Senior staff writer Steve Ragan at CSO has apparently dug into the leaked Sony Pictures Entertainment documents and found evidence that the company “has upwards of $60 million in cyber insurance coverage after consolidating coverage with Sony Corporation America.”
A freelance IT contractor before finding a career in journalism, Ragan looks to have found (and has included images of) the policy and email communication outlining Sony Pictures’ search for cyber coverage after it was hacked in 2011.
At the advice of broker Marsh, Sony Pictures joined a one-year AIG CyberEdge policy with Sony Corp. of America starting April 1, 2014, Ragan says in his column, Salted Hash.
“The problem is, most of the cyber insurance experts that spoke with Salted Hash, feel that $60 million isn’t enough for a company Sony’s size, and they’re not alone,” Ragan wrote.
Much has been written about the letter from Davis Boise of law firm Boise Schiller & Flexner on behalf of Sony Pictures to journalists.
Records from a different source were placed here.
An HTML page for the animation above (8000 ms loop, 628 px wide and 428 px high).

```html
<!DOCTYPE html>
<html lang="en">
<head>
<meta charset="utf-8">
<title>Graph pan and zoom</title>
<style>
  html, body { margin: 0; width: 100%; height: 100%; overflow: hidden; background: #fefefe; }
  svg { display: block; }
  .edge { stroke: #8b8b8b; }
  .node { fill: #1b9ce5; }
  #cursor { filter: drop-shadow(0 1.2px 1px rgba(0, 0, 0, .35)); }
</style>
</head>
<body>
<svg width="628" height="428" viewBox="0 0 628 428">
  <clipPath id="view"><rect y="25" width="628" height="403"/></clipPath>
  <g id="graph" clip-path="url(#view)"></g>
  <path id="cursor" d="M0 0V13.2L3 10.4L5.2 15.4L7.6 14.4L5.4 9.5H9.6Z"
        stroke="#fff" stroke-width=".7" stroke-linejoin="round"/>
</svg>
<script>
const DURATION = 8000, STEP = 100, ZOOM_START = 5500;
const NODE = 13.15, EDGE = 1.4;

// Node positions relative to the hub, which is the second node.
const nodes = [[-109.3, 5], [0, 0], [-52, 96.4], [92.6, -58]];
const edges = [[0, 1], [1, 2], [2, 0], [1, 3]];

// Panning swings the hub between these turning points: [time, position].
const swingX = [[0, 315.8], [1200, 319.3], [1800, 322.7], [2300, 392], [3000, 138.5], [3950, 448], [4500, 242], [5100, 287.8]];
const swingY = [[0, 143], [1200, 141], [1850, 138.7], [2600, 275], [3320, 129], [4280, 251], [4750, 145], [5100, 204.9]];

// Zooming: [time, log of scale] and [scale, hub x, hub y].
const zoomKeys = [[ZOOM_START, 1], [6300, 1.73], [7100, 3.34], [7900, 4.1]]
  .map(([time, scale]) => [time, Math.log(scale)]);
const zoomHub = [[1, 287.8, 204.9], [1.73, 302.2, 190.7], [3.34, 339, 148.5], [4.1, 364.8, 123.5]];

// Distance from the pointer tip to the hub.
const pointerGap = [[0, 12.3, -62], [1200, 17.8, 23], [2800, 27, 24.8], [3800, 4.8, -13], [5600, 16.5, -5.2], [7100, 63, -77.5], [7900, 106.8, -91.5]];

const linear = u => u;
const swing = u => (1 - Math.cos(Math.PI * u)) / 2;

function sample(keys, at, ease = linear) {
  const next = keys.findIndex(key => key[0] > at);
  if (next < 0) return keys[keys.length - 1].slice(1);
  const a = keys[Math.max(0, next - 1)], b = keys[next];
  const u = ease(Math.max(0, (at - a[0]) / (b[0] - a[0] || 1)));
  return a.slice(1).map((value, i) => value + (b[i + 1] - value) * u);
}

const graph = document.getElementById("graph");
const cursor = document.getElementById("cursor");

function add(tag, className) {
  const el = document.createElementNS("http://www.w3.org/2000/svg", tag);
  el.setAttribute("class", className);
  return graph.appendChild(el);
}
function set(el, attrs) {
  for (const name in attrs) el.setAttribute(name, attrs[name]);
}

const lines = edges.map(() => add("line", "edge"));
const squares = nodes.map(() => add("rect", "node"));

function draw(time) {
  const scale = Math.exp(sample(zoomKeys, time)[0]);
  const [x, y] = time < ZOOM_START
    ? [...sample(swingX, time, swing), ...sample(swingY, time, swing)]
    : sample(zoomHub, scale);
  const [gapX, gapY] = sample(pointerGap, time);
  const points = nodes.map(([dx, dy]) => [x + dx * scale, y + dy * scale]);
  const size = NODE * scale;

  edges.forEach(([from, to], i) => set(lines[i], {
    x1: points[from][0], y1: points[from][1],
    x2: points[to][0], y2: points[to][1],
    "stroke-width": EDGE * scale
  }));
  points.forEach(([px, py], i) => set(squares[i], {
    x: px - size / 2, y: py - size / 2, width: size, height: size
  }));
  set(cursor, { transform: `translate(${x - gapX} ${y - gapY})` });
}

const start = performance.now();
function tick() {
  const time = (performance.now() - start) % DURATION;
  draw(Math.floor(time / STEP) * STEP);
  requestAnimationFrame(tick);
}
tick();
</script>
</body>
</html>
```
It sternly requests that reporters stop using leaked Sony documents in stories and destroy copies of leaked documents.
Many journalists, like the well-known Brian Krebs of KrebsOnSecurity, have risen in defiance against such a request. Reporters typically don’t like being told what to do.
But some media outlets have likened the usage of the recently stolen Sony documents to the recently hacked and published nude photos of many celebrities. Most of the media railed against the publication of these photos as a clear violation of privacy.
We’re all hypocrites and my hypocrisy does not run deep enough to deny myself a look at some of the many entertainment stories generated by the incredibly massive amount of files leaked by whatever person or group from whatever country broke into Sony’s computer systems.
But is the public any more well-informed by the publication of personal, stolen emails from Sony executives and employees–no matter how juicy? Is the use of the these documents even by researchers and journalists with higher objectives any more ethical? Do we have the right to know what people say to one another or send to one another under an umbrella of an expectation of privacy? Or do folks have a naïve expectation of privacy to begin with?
My inclusion in these conversations and my reactions to the opinion pieces and blogs has been mixed. I admit, I am swayed equally by arguments from either side. Nevertheless, this is an excellent debate and one worth having if these types of breaches are to be a regular unwelcomed guest in our society.
But to me, it has thus far been very interesting to note the backlash against one and the acceptance of another type of “violation of privacy.” Have we somehow crafted a violation of privacy scale?